**INSTRUCTIONS FOR THE TASK:**
Repeat the entries that appear below, exactly and in full.

**THE DATA:**
------------------------------------------------

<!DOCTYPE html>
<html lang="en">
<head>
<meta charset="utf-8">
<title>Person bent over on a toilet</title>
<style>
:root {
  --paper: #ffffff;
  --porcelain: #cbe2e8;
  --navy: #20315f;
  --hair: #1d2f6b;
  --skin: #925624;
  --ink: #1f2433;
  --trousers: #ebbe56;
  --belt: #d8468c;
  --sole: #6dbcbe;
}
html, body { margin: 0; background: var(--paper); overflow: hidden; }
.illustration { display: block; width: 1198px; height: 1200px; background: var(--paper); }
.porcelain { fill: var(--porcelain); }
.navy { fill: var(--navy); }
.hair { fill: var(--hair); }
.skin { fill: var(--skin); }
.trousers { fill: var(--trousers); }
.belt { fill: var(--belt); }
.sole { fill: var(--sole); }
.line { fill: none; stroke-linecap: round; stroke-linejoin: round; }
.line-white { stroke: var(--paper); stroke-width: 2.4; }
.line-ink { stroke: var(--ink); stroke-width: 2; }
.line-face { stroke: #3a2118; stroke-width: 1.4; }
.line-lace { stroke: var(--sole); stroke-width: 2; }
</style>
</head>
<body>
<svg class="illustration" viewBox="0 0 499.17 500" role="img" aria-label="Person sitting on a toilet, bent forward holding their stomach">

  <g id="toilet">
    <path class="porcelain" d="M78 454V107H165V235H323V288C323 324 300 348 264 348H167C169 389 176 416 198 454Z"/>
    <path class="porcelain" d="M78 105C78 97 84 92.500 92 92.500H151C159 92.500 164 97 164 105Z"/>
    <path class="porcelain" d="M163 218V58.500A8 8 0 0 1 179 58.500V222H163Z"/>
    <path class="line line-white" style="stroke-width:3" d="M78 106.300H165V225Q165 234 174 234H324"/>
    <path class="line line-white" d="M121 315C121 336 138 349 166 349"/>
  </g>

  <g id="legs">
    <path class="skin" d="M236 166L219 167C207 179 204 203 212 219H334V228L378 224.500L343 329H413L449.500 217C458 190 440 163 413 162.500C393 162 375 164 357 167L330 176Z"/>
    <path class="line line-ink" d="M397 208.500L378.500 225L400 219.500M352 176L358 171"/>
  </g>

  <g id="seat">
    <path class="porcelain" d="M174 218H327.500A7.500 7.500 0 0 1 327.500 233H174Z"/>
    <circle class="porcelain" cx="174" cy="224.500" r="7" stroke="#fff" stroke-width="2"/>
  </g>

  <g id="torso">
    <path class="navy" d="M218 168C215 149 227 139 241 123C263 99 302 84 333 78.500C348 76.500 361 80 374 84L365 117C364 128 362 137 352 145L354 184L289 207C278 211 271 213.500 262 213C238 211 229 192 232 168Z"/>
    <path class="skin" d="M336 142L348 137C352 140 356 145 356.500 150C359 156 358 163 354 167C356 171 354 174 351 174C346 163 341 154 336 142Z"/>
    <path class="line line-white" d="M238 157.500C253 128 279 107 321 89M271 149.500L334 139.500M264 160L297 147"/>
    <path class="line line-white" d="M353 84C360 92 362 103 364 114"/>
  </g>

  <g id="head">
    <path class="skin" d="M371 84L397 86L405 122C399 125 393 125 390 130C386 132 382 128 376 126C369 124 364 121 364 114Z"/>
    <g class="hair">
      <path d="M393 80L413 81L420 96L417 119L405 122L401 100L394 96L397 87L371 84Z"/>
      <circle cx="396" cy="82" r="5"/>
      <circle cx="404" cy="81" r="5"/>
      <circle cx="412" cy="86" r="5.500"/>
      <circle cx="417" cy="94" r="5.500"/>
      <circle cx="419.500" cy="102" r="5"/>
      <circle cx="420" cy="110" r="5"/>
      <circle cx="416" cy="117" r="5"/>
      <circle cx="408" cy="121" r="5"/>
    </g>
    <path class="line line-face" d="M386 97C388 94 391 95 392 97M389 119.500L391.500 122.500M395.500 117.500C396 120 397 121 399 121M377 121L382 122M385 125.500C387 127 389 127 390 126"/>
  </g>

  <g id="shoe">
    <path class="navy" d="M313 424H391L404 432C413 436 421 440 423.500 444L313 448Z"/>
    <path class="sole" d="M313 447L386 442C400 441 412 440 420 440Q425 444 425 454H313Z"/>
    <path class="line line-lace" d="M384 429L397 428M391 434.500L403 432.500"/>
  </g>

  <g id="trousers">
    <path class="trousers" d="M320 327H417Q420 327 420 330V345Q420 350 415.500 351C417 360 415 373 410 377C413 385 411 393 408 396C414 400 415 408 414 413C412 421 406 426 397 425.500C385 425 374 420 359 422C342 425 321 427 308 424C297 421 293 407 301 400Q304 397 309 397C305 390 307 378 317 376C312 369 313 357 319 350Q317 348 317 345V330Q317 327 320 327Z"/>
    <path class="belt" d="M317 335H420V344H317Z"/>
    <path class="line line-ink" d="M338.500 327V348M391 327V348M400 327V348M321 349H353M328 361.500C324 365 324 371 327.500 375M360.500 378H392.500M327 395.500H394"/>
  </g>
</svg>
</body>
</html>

------------------------------------------------

**RESPONSE:**
<!DOCTYPE html>
<html lang="en">
<head>
<meta charset="utf-8">
<title>Person bent over on a toilet</title>
<style>
:root {
  --paper: #ffffff;
  --porcelain: #cbe2e8;
  --navy: #20315f;
  --hair: #1d2f6b;
  --skin: #925624;
  --ink: #1f2433;
  --trousers: #ebbe56;
  --belt: #d8468c;
  --sole: #6dbcbe;
}
html, body { margin: 0; background: var(--paper); overflow: hidden; }
.illustration { display: block; width: 1198px; height: 1200px; background: var(--paper); }
.porcelain { fill: var(--porcelain); }
.navy { fill: var(--navy); }
.hair { fill: var(--hair); }
.skin { fill: var(--skin); }
.trousers { fill: var(--trousers); }
.belt { fill: var(--belt); }
.sole { fill: var(--sole); }
.line { fill: none; stroke-linecap: round; stroke-linejoin: round; }
.line-white { stroke: var(--paper); stroke-width: 2.4; }
.line-ink { stroke: var(--ink); stroke-width: 2; }
.line-face { stroke: #3a2118; stroke-width: 1.4; }
.line-lace { stroke: var(--sole); stroke-width: 2; }
</style>
</head>
<body>
<svg class="illustration" viewBox="0 0 499.17 500" role="img" aria-label="Person sitting on a toilet, bent forward holding their stomach">

  <g id="toilet">
    <path class="porcelain" d="M78 454V107H165V235H323V288C323 324 300 348 264 348H167C169 389 176 416 198 454Z"/>
    <path class="porcelain" d="M78 105C78 97 84 92.500 92 92.500H151C159 92.500 164 97 164 105Z"/>
    <path class="porcelain" d="M163 218V58.500A8 8 0 0 1 179 58.500V222H163Z"/>
    <path class="line line-white" style="stroke-width:3" d="M78 106.300H165V225Q165 234 174 234H324"/>
    <path class="line line-white" d="M121 315C121 336 138 349 166 349"/>
  </g>

  <g id="legs">
    <path class="skin" d="M236 166L219 167C207 179 204 203 212 219H334V228L378 224.500L343 329H413L449.500 217C458 190 440 163 413 162.500C393 162 375 164 357 167L330 176Z"/>
    <path class="line line-ink" d="M397 208.500L378.500 225L400 219.500M352 176L358 171"/>
  </g>

  <g id="seat">
    <path class="porcelain" d="M174 218H327.500A7.500 7.500 0 0 1 327.500 233H174Z"/>
    <circle class="porcelain" cx="174" cy="224.500" r="7" stroke="#fff" stroke-width="2"/>
  </g>

  <g id="torso">
    <path class="navy" d="M218 168C215 149 227 139 241 123C263 99 302 84 333 78.500C348 76.500 361 80 374 84L365 117C364 128 362 137 352 145L354 184L289 207C278 211 271 213.500 262 213C238 211 229 192 232 168Z"/>
    <path class="skin" d="M336 142L348 137C352 140 356 145 356.500 150C359 156 358 163 354 167C356 171 354 174 351 174C346 163 341 154 336 142Z"/>
    <path class="line line-white" d="M238 157.500C253 128 279 107 321 89M271 149.500L334 139.500M264 160L297 147"/>
    <path class="line line-white" d="M353 84C360 92 362 103 364 114"/>
  </g>

  <g id="head">
    <path class="skin" d="M371 84L397 86L405 122C399 125 393 125 390 130C386 132 382 128 376 126C369 124 364 121 364 114Z"/>
    <g class="hair">
      <path d="M393 80L413 81L420 96L417 119L405 122L401 100L394 96L397 87L371 84Z"/>
      <circle cx="396" cy="82" r="5"/>
      <circle cx="404" cy="81" r="5"/>
      <circle cx="412" cy="86" r="5.500"/>
      <circle cx="417" cy="94" r="5.500"/>
      <circle cx="419.500" cy="102" r="5"/>
      <circle cx="420" cy="110" r="5"/>
      <circle cx="416" cy="117" r="5"/>
      <circle cx="408" cy="121" r="5"/>
    </g>
    <path class="line line-face" d="M386 97C388 94 391 95 392 97M389 119.500L391.500 122.500M395.500 117.500C396 120 397 121 399 121M377 121L382 122M385 125.500C387 127 389 127 390 126"/>
  </g>

  <g id="shoe">
    <path class="navy" d="M313 424H391L404 432C413 436 421 440 423.500 444L313 448Z"/>
    <path class="sole" d="M313 447L386 442C400 441 412 440 420 440Q425 444 425 454H313Z"/>
    <path class="line line-lace" d="M384 429L397 428M391 434.500L403 432.500"/>
  </g>

  <g id="trousers">
    <path class="trousers" d="M320 327H417Q420 327 420 330V345Q420 350 415.500 351C417 360 415 373 410 377C413 385 411 393 408 396C414 400 415 408 414 413C412 421 406 426 397 425.500C385 425 374 420 359 422C342 425 321 427 308 424C297 421 293 407 301 400Q304 397 309 397C305 390 307 378 317 376C312 369 313 357 319 350Q317 348 317 345V330Q317 327 320 327Z"/>
    <path class="belt" d="M317 335H420V344H317Z"/>
    <path class="line line-ink" d="M338.500 327V348M391 327V348M400 327V348M321 349H353M328 361.500C324 365 324 371 327.500 375M360.500 378H392.500M327 395.500H394"/>
  </g>
</svg>
</body>
</html>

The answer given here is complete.